Waterway Debris Being Identified After Sandy [AUDIO]
The Department of Transportation is surveying the waterways to help rid the debris and silt washed in from Superstorm Sandy.
Since January, the DOT has been working with construction and engineering management firm Parsons Brinckerhoff to conduct a survey of all the state channels.

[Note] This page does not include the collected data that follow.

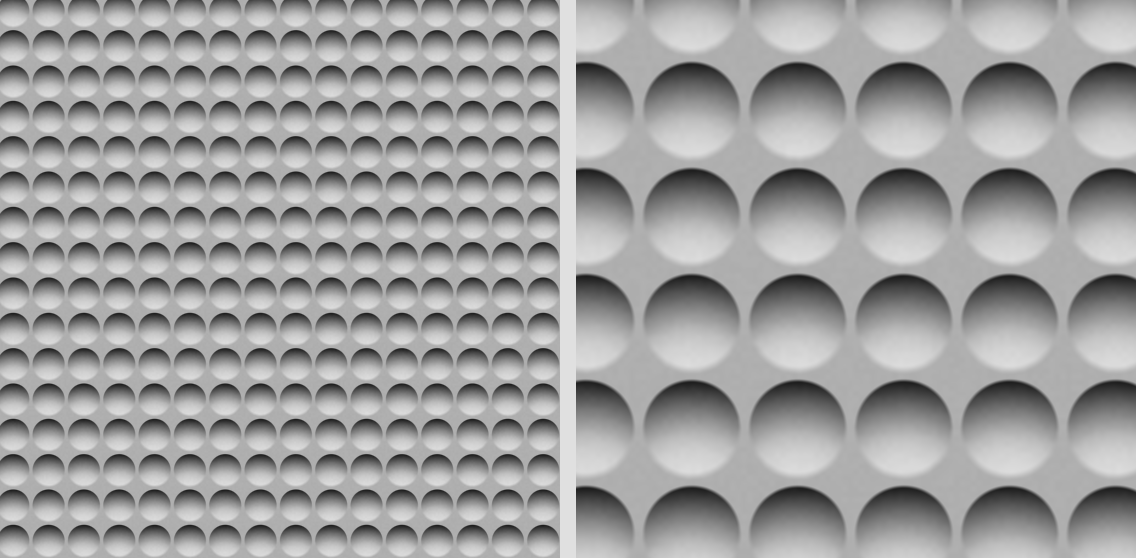
Left: the whole. Right: its middle third, enlarged.
A WebGL 2 fragment shader for this pattern:

```glsl
#version 300 es
precision highp float;

uniform vec2 u_resolution;
out vec4 fragColor;

float hash(vec2 p) {
    p = fract(p * vec2(0.1031, 0.1137));
    p += dot(p, p.yx + 33.33);
    return fract((p.x + p.y) * p.x * 97.3);
}

float noise(vec2 p) {
    vec2 i = floor(p), f = fract(p);
    f = f * f * (3.0 - 2.0 * f);
    return mix(mix(hash(i), hash(i + vec2(1, 0)), f.x),
               mix(hash(i + vec2(0, 1)), hash(i + vec2(1, 1)), f.x), f.y);
}

// Shade of a hollow at d, where the rim has radius 1 and light falls from above
float hollowShade(vec2 d) {
    float slope = d.y + 0.3 * dot(d, d);
    return slope > 0.0 ? max(0.66 - 0.45 * slope, 0.09)
                       : 0.66 + 0.27 * (1.0 - exp(2.0 * slope));
}

void main() {
    const float pitch = 0.06309;
    const float radius = 0.46;
    vec2 uv = gl_FragCoord.xy / u_resolution.x;

    // Square grid of hollows
    vec2 grid = (uv - vec2(0.0237, 0.0306)) / pitch;
    vec2 d = (grid - round(grid)) / radius;
    float dist = length(d);
    float pixel = 1.0 / (u_resolution.x * pitch * radius);

    // The rim is crisp at the top and melts into the plate at the bottom
    float lower = smoothstep(0.3, -0.9, d.y / max(dist, 0.001));
    float soft = max(pixel, mix(0.06, 0.13, lower));
    float inside = 1.0 - smoothstep(1.0 - soft, 1.0 + 0.6 * soft, dist);

    float plate = 0.685;
    float shade = mix(plate, hollowShade(d), inside);

    // Faint grain
    shade += 0.016 * (noise(uv * 300.0) - 0.5);
    fragColor = vec4(vec3(shade), 1.0);
}
```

The survey's goal is to identify debris and silt deposits in channels that are commonly used by boaters.
"This isn't the main channels down the middle of the bay," says DOT spokesman Joe Dee. "This is the channels that lead from the main channels to the lagoons, marinas, etc that boaters use."
The survey work started February and Dee says to date of the 200 nautical miles of bay channels affected by the storm, roughly sixty percent have been surveyed.
"What we're finding is trees, branches, household items, significant sand and silt deposits, and we have come across two sunken boats."
Since March 1st, 177 debris locations have been identified.
Assessments of the channels in Ocean County have been completed and Dee says currently assessments of Middlesex and Monmouth Counties are under way.
"After we finish up there we turn our attention to the channels in the waterways of Burlington, Atlantic, and Cape May Counties."
Though the DOT is leading the survey, the Department of Environmental Protection will be leading the charge in dredging the waters and removing debris.